Tyson Foods, Inc. v. Bouaphakeo: U.S. Supreme Court Holds That Class Plaintiffs May Use Sampling Evidence to Establish Predominance of Common Issues If Such Evidence Would Be Admissible to Prove Liability in Individual SuitsSullivan & Cromwell LLP - March 23, 2016

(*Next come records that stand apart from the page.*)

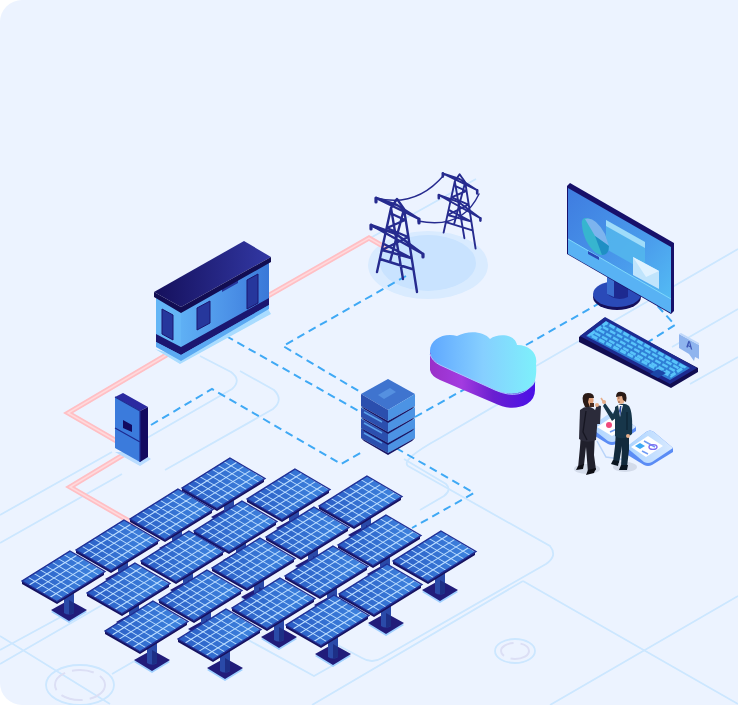
<!DOCTYPE html>
<html lang="en">
<head>
<meta charset="utf-8">
<title>Solar power network</title>
<style>
:root{--sky:#ecf3ff;--road:#cce7ff;--link:#3fa9f5;--power:#ffbfc4;--navy:#1b1464;--ink:#262b8f;--blue:#3a78d8;--mid:#2f5fc4;--pale:#8fc5ff}
html,body{margin:0;background:#fff;overflow:hidden}
.canvas{width:738px;height:705px;background:var(--sky);border-radius:22px 0 0 22px;overflow:hidden}
svg{display:block}
.roads{fill:none;stroke:var(--road);stroke-width:1.8}
.links{fill:none;stroke:var(--link);stroke-width:2;stroke-dasharray:8 5}
.power{fill:none;stroke:var(--power);stroke-width:5;stroke-linejoin:miter}
.power-core{fill:none;stroke:#ffd9dc;stroke-width:1.5}
.lattice{fill:none;stroke:var(--ink);stroke-width:2.4;stroke-linejoin:round;stroke-linecap:round}
.thin{stroke-width:1.4}
.bubble-letter{font:700 10px Inter,sans-serif;fill:#3c55b5}
</style>
</head>
<body>
<div class="canvas">
<svg width="738" height="705" viewBox="0 0 738 705" role="img" aria-label="Isometric solar farm linked to inverter, substation, server, cloud and control desk">
<defs>
<linearGradient id="cell" x1="0" x2="1"><stop offset="0" stop-color="#2a5cc4"/><stop offset="1" stop-color="#3f86e0"/></linearGradient>
<linearGradient id="cloud-top" x1="0" x2="1"><stop offset="0" stop-color="#5fa8ff"/><stop offset=".5" stop-color="#86cfff"/><stop offset="1" stop-color="#7df0fb"/></linearGradient>
<linearGradient id="cloud-side" x1="0" x2="1"><stop offset="0" stop-color="#9a30c8"/><stop offset=".3" stop-color="#a33be0"/><stop offset=".6" stop-color="#6a1fd0"/><stop offset="1" stop-color="#4a10e8"/></linearGradient>
<linearGradient id="screen" x1="0" y1="0" x2="1" y2="1"><stop offset="0" stop-color="#3f7ce0"/><stop offset=".6" stop-color="#4a9cec"/><stop offset="1" stop-color="#55c0f5"/></linearGradient>
<linearGradient id="roof" x1="0" x2="1"><stop offset="0" stop-color="#15105c"/><stop offset="1" stop-color="#3238a4"/></linearGradient>
<linearGradient id="wall" x1="0" x2="1"><stop offset="0" stop-color="#5fb0f4"/><stop offset=".6" stop-color="#4a8fe6"/><stop offset="1" stop-color="#3a78d8"/></linearGradient>
<linearGradient id="tablet" x1="0" x2="1"><stop offset="0" stop-color="#a9d2ff"/><stop offset="1" stop-color="#d9eaff"/></linearGradient>
<g id="panel">
  <path d="M-12 36 6 25 24 36 6 47Z" fill="#9fd0ff"/>
  <path d="M-12 34 6 24 24 34 6 45Z" fill="#211c7a"/>
  <path d="M1 14H11V37Q6 40 1 37Z" fill="#2a4aa8"/>
  <path d="M6 24 11 27V37L6 39Z" fill="#1d2f86"/>
  <path d="M-41 5-6 25 41-4V-1L-6 28-41 8Z" fill="#17125f"/>
  <path d="M-41 5 7-25 41-4-6 25Z" fill="url(#cell)"/>
  <g transform="matrix(6 -3.75 7 4.1 -41 5)">
    <path d="M1 0V5M2 0V5M3 0V5M4 0V5M5 0V5M6 0V5M7 0V5M0 1H8M0 2H8M0 3H8M0 4H8" fill="none" stroke="#b9dcff" stroke-width=".15"/>
    <path d="M0 0H8V5H0Z" fill="none" stroke="#1f2f96" stroke-width=".2"/>
  </g>
</g>
<g id="server-unit">
  <path d="M361 0 388 15V25L361 10Z" fill="#2b4fae"/>
  <path d="M388 15 415 0V10L388 25Z" fill="#4c93e4"/>
  <path d="M361 0 388 15 415 0" fill="none" stroke="#7cc0f8" stroke-width="1.2"/>
  <path d="M364 5 382 15" stroke="#5aa0ea" stroke-width="1.5"/>
  <path d="M361 10 388 25 415 10 412 13 388 27 364 13Z" fill="#191565"/>
</g>
<g id="pylon" class="lattice">
  <path d="M377 272 391 208 397 199 404 209 417 292M403 279 391 208M390 262 404 209M380 259 412 269M384 244 411 258 382 250 408 237 387 228 405 220 390 213"/>
  <path d="M376 198 419 219 397 205Z M371 225 423 254 396 234Z"/>
  <path d="M376 198V202M419 219V223M371 225V229M423 254V257" stroke-width="3.2"/>
</g>
</defs>

<g class="roads">
  <path d="M0 515 112 452M0 543 122 474M200 356 231 372Q242 380 232 389L140 442M240 371 274 390Q284 400 273 409L165 470"/>
  <path d="M270 294 476 179M738 249 536 366M738 309 672 347M738 357 690 384M536 382 440 438Q400 460 408 466L550 546Q558 556 546 564L382 658Q372 664 362 658L330 641"/>
  <path d="M404 459 446 484Q452 490 444 496L420 510M523 581 738 704M523 581 312 705M738 596 550 705M0 636 110 704M0 650 70 612M0 664 104 604M112 674 150 652M230 630 314 676 346 658"/>
  <ellipse cx="80" cy="685" rx="34" ry="20"/><ellipse cx="515" cy="651" rx="20" ry="12"/>
</g>
<g fill="none" stroke="#dcdff5" stroke-width="2" stroke-dasharray="22 7">
  <ellipse cx="80" cy="685" rx="25" ry="15"/><ellipse cx="515" cy="651" rx="14" ry="8"/>
</g>

<g id="pylon-ground"><ellipse cx="428" cy="265" rx="60" ry="34" fill="#d9ebff"/><ellipse cx="428" cy="263" rx="48" ry="28" fill="#c9e3ff"/></g>

<g id="power-cables">
  <path class="power" d="M266 297 369 238 388 249M168 354 68 413 120 443M128 452 70 487 136 525"/>
  <path class="power-core" d="M266 297 369 238 388 249M168 354 68 413 120 443M128 452 70 487 136 525"/>
</g>
<g class="links">
  <path d="M406 276 283 346 362 393M226 336 364 414M151 425 212 389 341 464 364 451M415 417 472 385M526 345 598 304M396 448 474 493 412 528M640 287 675 325 648 342"/>
</g>

<g id="pylons">
  <use href="#pylon" transform="translate(142 15) scale(.8)"/>
  <use href="#pylon"/>
  <g class="lattice thin"><path d="M376 198Q416 208 444 175M418 221Q462 230 479 194M371 226Q380 230 396 232"/></g>
</g>

<g id="substation">
  <path d="M155 349 180 364 271 314 268 309 181 357Z" fill="#a9dcff"/>
  <path d="M156 294 181 308V359L156 346Z" fill="#64b6f6"/>
  <path d="M181 308 269 259V308L181 359Z" fill="url(#wall)"/>
  <path d="M156 334 181 347 269 298V305L181 355 156 342Z" fill="#1b1670"/>
  <path d="M156 342 181 355 269 305V309L181 361 156 347Z" fill="#5ba9f2"/>
  <path d="M162 309 173 315V340L162 334Z" fill="#26379c" stroke="#1b1670"/>
  <path d="M197 308 210 301V323L197 330Z" fill="#26379c" stroke="#1b1670"/>
  <path d="M247 280 258 274V303L247 309Z" fill="#26379c" stroke="#1b1670"/>
  <path d="M222 287 238 278V283L222 292Z" fill="#26379c"/>
  <path d="M154 292 244 241 271 257 181 307Z" fill="url(#roof)"/>
  <path d="M154 292 181 307 271 257V262L181 313 154 297Z" fill="#120d52"/>
</g>

<g id="inverter">
  <path d="M115 452 140 466 151 459 140 452Z" fill="#b9dcff"/>
  <path d="M115 397 123 393 148 407 140 411Z" fill="#2b2aa0"/>
  <path d="M140 411 148 407V457L140 462Z" fill="#120a60"/>
  <path d="M115 397 140 411V462L115 448Z" fill="#3b7bdc"/>
  <path d="M115 428 140 442M115 397 140 411V462" fill="none" stroke="#1d2a90" stroke-width="1.2"/>
  <path d="M123 420 132 425V432L123 428Z" fill="#120a60"/>
</g>

<g id="server">
  <path d="M361 438 388 454 415 438 388 424Z" fill="#a9d8ff"/>
  <use href="#server-unit" y="428"/><use href="#server-unit" y="418"/><use href="#server-unit" y="407"/><use href="#server-unit" y="396"/>
  <path d="M361 394 388 379 415 394 388 410Z" fill="#3f74cf"/>
  <path d="M361 394 388 410V420L361 405Z" fill="#2b4fae"/><path d="M388 410 415 394V405L388 420Z" fill="#4c93e4"/>
  <path d="M378 395 390 388 396 392 384 399Z" fill="#5590e0"/>
</g>

<g id="cloud">
  <path d="M430 350V370Q431 376 440 380L494 403Q512 412 527 404 535 399 535 390V370Z" fill="url(#cloud-side)"/>
  <path d="M430 352C429 339 445 332 457 336 468 330 484 331 490 339 498 333 515 334 517 345 530 345 538 354 536 364 537 374 535 381 534 384 525 395 507 396 495 390L440 365Q431 360 430 352Z" fill="url(#cloud-top)"/>
  <path d="M430 354Q432 361 440 365L495 390Q522 402 535 381" fill="none" stroke="#a9c8ff"/>
</g>

<g id="monitor">
  <ellipse cx="617" cy="297" rx="24" ry="13" fill="#15105c"/><ellipse cx="617" cy="294" rx="24" ry="13" fill="#2a4ab8"/>
  <path d="M607 266 628 278V297Q617 302 607 294Z" fill="#1d2a90"/><path d="M607 266 614 270V297L607 294Z" fill="#3b6fd0"/>
  <path d="M567 186 570 183 674 243V311L671 314 567 254Z" fill="#17106a"/>
  <path d="M568 188 671 247V311L568 252Z" fill="url(#screen)"/>
  <path d="M568 239 671 299V313L568 254Z" fill="#58b2f4"/>
  <path d="M568 239 671 299" stroke="#7fd8fb"/>
  <path d="M606 220 645 242V271L606 249Z" fill="#54b8ee" opacity=".85"/><path d="M606 220 645 242V248L606 226Z" fill="#9fdcfa"/>
  <path d="M633 257 659 271V289L633 275Z" fill="#bfe4fc"/><path d="M633 257 659 271 646 277Z" fill="#e0f2ff"/>
  <path d="M582 225C580 214 592 217 600 227 609 238 611 252 603 255 594 256 583 240 582 225Z" fill="#37b5cf"/>
  <path d="M595 236 585 219Q595 216 605 234L609 246Z" fill="#7db4ee"/><path d="M595 236 609 246Q609 255 602 255Z" fill="#1f8fc4"/>
  <path d="M588 251 599 257V260L588 254Z" fill="#2a4ab8"/>
</g>

<g id="keyboard">
  <path d="M579 337 604 318 698 368V372L671 388 579 342Z" fill="#120d52"/>
  <path d="M580 336 605 317 697 368 670 384Z" fill="#1d2a90"/>
  <path d="M586 336 606 321 690 368 670 380Z" fill="#2f7fd6"/>
  <path d="M590 335 606 323 684 367 671 376Z" fill="none" stroke="#58c4fa" stroke-width="3" stroke-dasharray="6 2"/>
  <path d="M595 333 670 373M599 330 675 371M603 327 680 369" fill="none" stroke="#58c4fa" stroke-width="2.4" stroke-dasharray="6 2"/>
  <path d="M650 374 658 369 666 373 658 378Z" fill="#1b46a8"/>
</g>

<g id="speech-bubble">
  <path d="M679 334 699 345V359L695 357 694 361 689 354 679 348Z" fill="#8fb4ee"/>
  <path d="M679 334 681 333 699 343V345Z" fill="#c0d8fa"/>
  <text class="bubble-letter" transform="matrix(.87 .4 0 1 686 347)">A</text>
</g>

<g id="tablets">
  <path d="M626 448 646 432Q650 429 654 432L673 448V452L652 465Q648 467 644 465L626 454Z" fill="#5b8cf5"/>
  <path d="M626 447 646 432Q650 429 654 432L673 448 652 462Q648 464 644 462Z" fill="url(#tablet)"/>
  <path d="M631 447 648 436 663 446 646 457Z" fill="#fff"/>
  <path d="M635 446 640 443 645 446 640 449Z" fill="#3fa9f5"/><path d="M644 441 655 447M642 451 648 454" stroke="#6f9cf5" stroke-width="1.6"/><ellipse cx="653" cy="447" rx="4" ry="2.4" fill="none" stroke="#7d6cf0" stroke-width="1.4"/>
  <path d="M590 428 610 414Q614 412 618 414L636 427V431L616 444Q612 446 608 444L590 433Z" fill="#5b8cf5"/>
  <path d="M590 427 610 413Q614 411 618 413L636 427 616 441Q612 443 608 441Z" fill="url(#tablet)"/>
  <path d="M597 427 612 417 627 427 612 436Z" fill="#fff"/><circle cx="609" cy="425" r="3" fill="#f04b7c"/><path d="M610 432 619 428" stroke="#6f9cf5" stroke-width="1.5"/>
  <path d="M597 441 606 457 627 460" fill="none" stroke="#b9d4fa" stroke-width="1.5"/>
</g>

<g id="business-partners">
  <ellipse cx="587" cy="469" rx="13" ry="5" fill="#d3dbea"/><ellipse cx="625" cy="467" rx="12" ry="5" fill="#d3dbea"/>
  <g id="partner-left">
    <path d="M581 433H595L594 455 596 470 588 473 586 447 584 465 578 468 580 447Z" fill="#20202c"/>
    <path d="M578 466 584 464 583 469 576 470ZM588 470 596 468 594 473 586 475Z" fill="#0d0d14"/>
    <path d="M580 410Q587 404 594 409L598 414 596 440Q586 444 579 439Z" fill="#2b2b3a"/>
    <path d="M594 410 599 421 594 413 597 405 601 406 600 424 594 424Z" fill="#2b2b3a"/>
    <path d="M586 411 583 432 587 440" fill="none" stroke="#161622" stroke-width="1.3"/>
    <ellipse cx="589" cy="400" rx="4.6" ry="6" fill="#dfa17c"/><path d="M583 402Q581 393 588 393 594 393 594 398L589 398 588 402 590 407 585 407Z" fill="#2a1a16"/>
    <path d="M590 403H594V407H590Z" fill="#4a2c20"/><circle cx="597" cy="405" r="2" fill="#e6ae8b"/>
  </g>
  <g id="partner-right">
    <path d="M616 430H629L629 450 627 467 621 467 622 446 619 463 613 462 615 446Z" fill="#122a3c"/>
    <path d="M613 460 619 461 618 466 611 464ZM621 465 628 465 627 470 619 470Z" fill="#0a1520"/>
    <path d="M615 407Q623 401 629 406 633 412 632 434L628 437Q620 440 615 436Z" fill="#17364a"/>
    <path d="M616 407 613 414 605 403 603 406 612 421 617 417Z" fill="#17364a"/>
    <path d="M618 405 623 405 620 417Z" fill="#fff"/><path d="M620 406 621.5 406 620.5 416 619 411Z" fill="#28489c"/>
    <path d="M627 412V430" stroke="#0d2434" stroke-width="1.3"/>
    <circle cx="604" cy="402" r="2" fill="#e6ae8b"/><path d="M603 401 601 398" stroke="#e6ae8b" stroke-width="1.6"/><circle cx="628" cy="436" r="2" fill="#e6ae8b"/>
    <ellipse cx="621" cy="398" rx="4.2" ry="6" fill="#e6ae8b"/><path d="M616 397Q616 391 622 392 628 392 626 402L623 400 622 396Z" fill="#2a1a16"/>
    <path d="M618 398H619.5M618 402H620" stroke="#6b3b2a" stroke-width=".8"/>
  </g>
</g>

<g id="solar-farm">
  <use href="#panel" x="223" y="483"/><use href="#panel" x="288" y="494"/><use href="#panel" x="360" y="501"/>
  <use href="#panel" x="171" y="514"/><use href="#panel" x="235" y="526"/><use href="#panel" x="307" y="532"/><use href="#panel" x="379" y="540"/>
  <use href="#panel" x="117" y="545"/><use href="#panel" x="182" y="556"/><use href="#panel" x="434" y="556"/><use href="#panel" x="253" y="563"/><use href="#panel" x="326" y="571"/>
  <use href="#panel" x="63" y="576"/><use href="#panel" x="128" y="588"/><use href="#panel" x="380" y="589"/><use href="#panel" x="200" y="595"/><use href="#panel" x="273" y="603"/>
  <use href="#panel" x="327" y="620"/><use href="#panel" x="146" y="626"/><use href="#panel" x="219" y="634"/>
</g>
</svg>
</div>
</body>
</html>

The Supreme Court held yesterday in Tyson Foods, Inc. v. Bouaphakeo that representative evidence may be used to establish class-wide liability—and that common questions may predominate over individual ones—if it could be used to establish liability in an individual action. At issue in Tyson Foods was whether a class of workers in a food processing plant could rely on expert studies calculating, based on observing a sample of employees, the average amount of time spent donning and doffing protective equipment to establish the amount of overtime pay to which members of the class were entitled. The Court concluded in a narrow decision that such evidence was admissible in this class and collective action because it would have been admissible to show an employer’s liability in an individual lawsuit, under a rule set forth in the Court’s decision in Anderson v. Mt. Clemens Pottery Co. The Court declined to address Tyson’s separate contention that the plaintiffs were required to prove that uninjured employees would not receive damages under the lump-sum award, thus leaving that question open.